> **Exercise description**: Write each line below back out exactly, omitting its pictures.

━━━

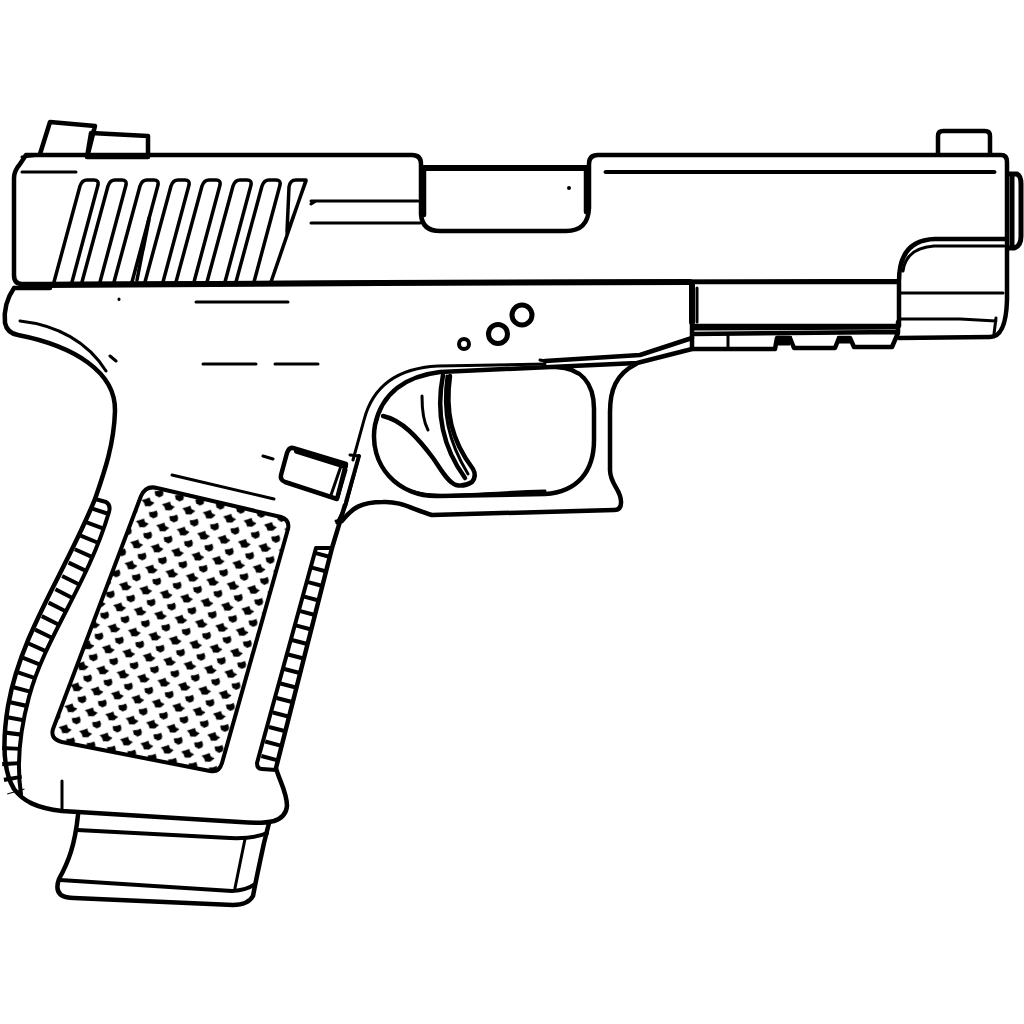
<!DOCTYPE html>
<html lang="en">
<head>
<meta charset="utf-8">
<title>Pistol line drawing</title>
<style>
:root { --paper: #fff; --ink: #000; }
html, body { margin: 0; background: var(--paper); overflow: hidden; }
svg { display: block; width: 1024px; height: 1024px; }
.drawing { fill: none; stroke: var(--ink); stroke-width: 4.5; stroke-linejoin: round; stroke-linecap: round; }
.fine { stroke-width: 3; }
.heavy { stroke-width: 6; }
.solid { fill: var(--ink); }
.ribs { stroke-linecap: butt; stroke-dasharray: 4 11; }
.dot { fill: var(--ink); stroke: none; }
</style>
</head>
<body>
<svg viewBox="0 0 1024 1024" role="img" aria-label="Line drawing of a pistol seen from the right side">
  <defs>
    <path id="serration" d="M54 282 80 186Q82 180 87 180H94Q99 180 98 185L72 282"/>
    <pattern id="stipple" width="20.4" height="21" patternUnits="userSpaceOnUse" patternTransform="matrix(1 .2 -.27 1 162 500)">
      <path class="dot" d="M1 4 5 2 8 0 10 3 14 4 11 8 6 9 4 6ZM11 14 15 13 18 11 20 14 20 17 17 19 13 18Z"/>
    </pattern>
  </defs>
  <g class="drawing">
    <g id="sights">
      <path d="M40 154 50 122 95 126 88 154M95 126 93 133"/>
      <path d="M87 157 91 133 148 136V157Z"/>
      <path d="M938 154V136Q938 131 943 131H985Q990 131 990 136V154"/>
    </g>

    <g id="slide">
      <path d="M26 155H412Q421 155 421 164V214Q422 231 440 231H566Q588 231 589 208V164Q589 155 598 155H1001Q1007 155 1007 162V239H935Q899 240 899 281L45 284H22Q14 284 14 275V178Q14 171 20 164Z"/>
      <path class="heavy" d="M424 168H587M45 285 380 283 690 282"/>
      <path d="M424 168V215M586 168V212"/>
      <path class="fine" d="M22 172H76M311 201H418M311 223H420M605 172H995M22 157 40 155M316 201 311 204"/>
      <path d="M606 172H994" stroke-width="4"/>
      <circle class="dot" cx="569" cy="188" r="2"/>
    </g>

    <g id="serrations" stroke-width="3.5">
      <use href="#serration"/>
      <use href="#serration" x="28"/>
      <use href="#serration" x="60"/>
      <use href="#serration" x="91"/>
      <use href="#serration" x="122"/>
      <use href="#serration" x="153"/>
      <use href="#serration" x="182"/>
      <path d="M287 232 289 187Q290 180 296 180H306L271 282M306 181 287 234"/>
      <path d="M149 218 137 280M149 220 143 250"/>
    </g>

    <g id="muzzle">
      <path d="M1008 174H1017Q1021 176 1021 184V236Q1021 246 1014 248H1008M1012 176V246" stroke-width="5"/>
      <path d="M1007 240V300Q1006 337 990 337L899 338"/>
      <path class="fine" d="M903 271Q906 248 934 246H1004M901 293H1003M901 319 960 319 996 321M996 318 994 334"/>
    </g>

    <g id="rail">
      <path class="heavy" d="M692 285V322"/>
      <path d="M692 282H899V326M692 322V349L775 349 777 338H790L794 348H835L839 338H850L854 347H892L898 333V322M692 326H898M692 334 898 332"/>
      <path class="fine" d="M697 288V322M728 336V348M694 329 898 328M778 344H789M838 342H850"/>
      <path class="solid" d="M778 337H791V342H778ZM838 337H850V341H838Z" stroke-width="2"/>
    </g>

    <g id="frame">
      <path d="M14 288H50M14 288Q3 304 5 323Q7 333 18 335C74 346 116 372 115 411C114 445 104 473 95 499"/>
      <path d="M692 338 640 355 545 361M692 349 637 363 551 367 440 372C407 376 382 392 375 425C368 465 398 498 440 496L545 494C577 492 594 472 594 440V409C594 382 580 368 556 367"/>
      <path d="M636 364C616 374 610 390 610 412V470C610 485 622 490 621 503Q621 510 614 510L432 515C412 509 400 501 383 502C361 502 352 508 342 521"/>
      <path class="fine" d="M438 366C398 368 373 385 364 420L353 460M438 366 545 364M540 360 545 361M410 491C440 500 470 493 545 491"/>
      <path class="fine" d="M20 321C57 325 88 342 106 371M196 302H288M203 364H256M275 364H318M110 356 116 361M119 299V299.5M263 456 273 459M172 475 274 499"/>
      <circle cx="464" cy="344" r="5" stroke-width="4"/>
      <circle cx="498" cy="334" r="9.5" stroke-width="5"/>
      <circle cx="522" cy="315" r="10" stroke-width="5"/>
    </g>

    <g id="trigger">
      <path d="M443 375C436 411 441 445 465 478M450 376C445 411 451 440 473 469Q477 476 472 482Q464 487 456 485C448 483 440 468 433 458C418 438 402 420 383 416"/>
      <path class="fine" d="M422 396C422 410 423 421 428 430M447 376C442 412 448 441 468 474"/>
    </g>

    <g id="magazine-release">
      <path d="M293 448 346 464 337 499 285 482Q280 480 281 475L287 453Q289 447 293 448Z"/>
      <path class="heavy" d="M297 451 345 466"/>
      <path class="fine" d="M341 466 331 495M346 470 338 497M350 455 359 456 346 505 337 523"/>
      <path d="M359 456 346 502" stroke-width="4"/>
    </g>

    <g id="grip">
      <path d="M345 505 332 548 276 768C279 780 287 792 287 806Q286 817 274 821Q262 824 240 822L62 811C36 808 23 801 14 789C3 771 2 743 8 706C21 633 65 573 95 499"/>
      <path class="fine" d="M62 781V809M336 521 342 521"/>
      <path d="M95 499 106 502Q111 505 109 512C88 584 45 637 29 697C19 734 17 768 21 794" stroke-width="4"/>
      <path class="ribs" stroke-width="18" d="M100 509C76 584 31 639 18 703C9 743 9 768 16 792"/>
      <path d="M332 548H316L257 763Q257 769 262 769L276 770" stroke-width="4"/>
      <path class="ribs" stroke-width="16" d="M323 553 267 766"/>
      <path d="M157 488 281 517Q290 520 288 529L222 763Q219 773 210 771L62 742Q50 739 53 729L141 496Q146 485 157 488Z" fill="url(#stipple)" stroke-width="4"/>
    </g>

    <g id="magazine">
      <path d="M78 815C75 844 69 861 59 879Q55 890 61 895Q66 898 74 898L233 905Q248 905 253 896Q257 875 264 843L269 823"/>
      <path d="M77 830 230 838Q254 839 267 833" stroke-width="4"/>
      <path d="M60 880 232 891Q247 890 255 884" stroke-width="4"/>
      <path class="fine" d="M245 839 235 888"/>
    </g>
  </g>
</svg>
</body>
</html>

━━━

> **Result for this task**:
<!DOCTYPE html>
<html lang="en">
<head>
<meta charset="utf-8">
<title>Pistol line drawing</title>
<style>
:root { --paper: #fff; --ink: #000; }
html, body { margin: 0; background: var(--paper); overflow: hidden; }
svg { display: block; width: 1024px; height: 1024px; }
.drawing { fill: none; stroke: var(--ink); stroke-width: 4.5; stroke-linejoin: round; stroke-linecap: round; }
.fine { stroke-width: 3; }
.heavy { stroke-width: 6; }
.solid { fill: var(--ink); }
.ribs { stroke-linecap: butt; stroke-dasharray: 4 11; }
.dot { fill: var(--ink); stroke: none; }
</style>
</head>
<body>
<svg viewBox="0 0 1024 1024" role="img" aria-label="Line drawing of a pistol seen from the right side">
  <defs>
    <path id="serration" d="M54 282 80 186Q82 180 87 180H94Q99 180 98 185L72 282"/>
    <pattern id="stipple" width="20.4" height="21" patternUnits="userSpaceOnUse" patternTransform="matrix(1 .2 -.27 1 162 500)">
      <path class="dot" d="M1 4 5 2 8 0 10 3 14 4 11 8 6 9 4 6ZM11 14 15 13 18 11 20 14 20 17 17 19 13 18Z"/>
    </pattern>
  </defs>
  <g class="drawing">
    <g id="sights">
      <path d="M40 154 50 122 95 126 88 154M95 126 93 133"/>
      <path d="M87 157 91 133 148 136V157Z"/>
      <path d="M938 154V136Q938 131 943 131H985Q990 131 990 136V154"/>
    </g>

    <g id="slide">
      <path d="M26 155H412Q421 155 421 164V214Q422 231 440 231H566Q588 231 589 208V164Q589 155 598 155H1001Q1007 155 1007 162V239H935Q899 240 899 281L45 284H22Q14 284 14 275V178Q14 171 20 164Z"/>
      <path class="heavy" d="M424 168H587M45 285 380 283 690 282"/>
      <path d="M424 168V215M586 168V212"/>
      <path class="fine" d="M22 172H76M311 201H418M311 223H420M605 172H995M22 157 40 155M316 201 311 204"/>
      <path d="M606 172H994" stroke-width="4"/>
      <circle class="dot" cx="569" cy="188" r="2"/>
    </g>

    <g id="serrations" stroke-width="3.5">
      <use href="#serration"/>
      <use href="#serration" x="28"/>
      <use href="#serration" x="60"/>
      <use href="#serration" x="91"/>
      <use href="#serration" x="122"/>
      <use href="#serration" x="153"/>
      <use href="#serration" x="182"/>
      <path d="M287 232 289 187Q290 180 296 180H306L271 282M306 181 287 234"/>
      <path d="M149 218 137 280M149 220 143 250"/>
    </g>

    <g id="muzzle">
      <path d="M1008 174H1017Q1021 176 1021 184V236Q1021 246 1014 248H1008M1012 176V246" stroke-width="5"/>
      <path d="M1007 240V300Q1006 337 990 337L899 338"/>
      <path class="fine" d="M903 271Q906 248 934 246H1004M901 293H1003M901 319 960 319 996 321M996 318 994 334"/>
    </g>

    <g id="rail">
      <path class="heavy" d="M692 285V322"/>
      <path d="M692 282H899V326M692 322V349L775 349 777 338H790L794 348H835L839 338H850L854 347H892L898 333V322M692 326H898M692 334 898 332"/>
      <path class="fine" d="M697 288V322M728 336V348M694 329 898 328M778 344H789M838 342H850"/>
      <path class="solid" d="M778 337H791V342H778ZM838 337H850V341H838Z" stroke-width="2"/>
    </g>

    <g id="frame">
      <path d="M14 288H50M14 288Q3 304 5 323Q7 333 18 335C74 346 116 372 115 411C114 445 104 473 95 499"/>
      <path d="M692 338 640 355 545 361M692 349 637 363 551 367 440 372C407 376 382 392 375 425C368 465 398 498 440 496L545 494C577 492 594 472 594 440V409C594 382 580 368 556 367"/>
      <path d="M636 364C616 374 610 390 610 412V470C610 485 622 490 621 503Q621 510 614 510L432 515C412 509 400 501 383 502C361 502 352 508 342 521"/>
      <path class="fine" d="M438 366C398 368 373 385 364 420L353 460M438 366 545 364M540 360 545 361M410 491C440 500 470 493 545 491"/>
      <path class="fine" d="M20 321C57 325 88 342 106 371M196 302H288M203 364H256M275 364H318M110 356 116 361M119 299V299.5M263 456 273 459M172 475 274 499"/>
      <circle cx="464" cy="344" r="5" stroke-width="4"/>
      <circle cx="498" cy="334" r="9.5" stroke-width="5"/>
      <circle cx="522" cy="315" r="10" stroke-width="5"/>
    </g>

    <g id="trigger">
      <path d="M443 375C436 411 441 445 465 478M450 376C445 411 451 440 473 469Q477 476 472 482Q464 487 456 485C448 483 440 468 433 458C418 438 402 420 383 416"/>
      <path class="fine" d="M422 396C422 410 423 421 428 430M447 376C442 412 448 441 468 474"/>
    </g>

    <g id="magazine-release">
      <path d="M293 448 346 464 337 499 285 482Q280 480 281 475L287 453Q289 447 293 448Z"/>
      <path class="heavy" d="M297 451 345 466"/>
      <path class="fine" d="M341 466 331 495M346 470 338 497M350 455 359 456 346 505 337 523"/>
      <path d="M359 456 346 502" stroke-width="4"/>
    </g>

    <g id="grip">
      <path d="M345 505 332 548 276 768C279 780 287 792 287 806Q286 817 274 821Q262 824 240 822L62 811C36 808 23 801 14 789C3 771 2 743 8 706C21 633 65 573 95 499"/>
      <path class="fine" d="M62 781V809M336 521 342 521"/>
      <path d="M95 499 106 502Q111 505 109 512C88 584 45 637 29 697C19 734 17 768 21 794" stroke-width="4"/>
      <path class="ribs" stroke-width="18" d="M100 509C76 584 31 639 18 703C9 743 9 768 16 792"/>
      <path d="M332 548H316L257 763Q257 769 262 769L276 770" stroke-width="4"/>
      <path class="ribs" stroke-width="16" d="M323 553 267 766"/>
      <path d="M157 488 281 517Q290 520 288 529L222 763Q219 773 210 771L62 742Q50 739 53 729L141 496Q146 485 157 488Z" fill="url(#stipple)" stroke-width="4"/>
    </g>

    <g id="magazine">
      <path d="M78 815C75 844 69 861 59 879Q55 890 61 895Q66 898 74 898L233 905Q248 905 253 896Q257 875 264 843L269 823"/>
      <path d="M77 830 230 838Q254 839 267 833" stroke-width="4"/>
      <path d="M60 880 232 891Q247 890 255 884" stroke-width="4"/>
      <path class="fine" d="M245 839 235 888"/>
    </g>
  </g>
</svg>
</body>
</html>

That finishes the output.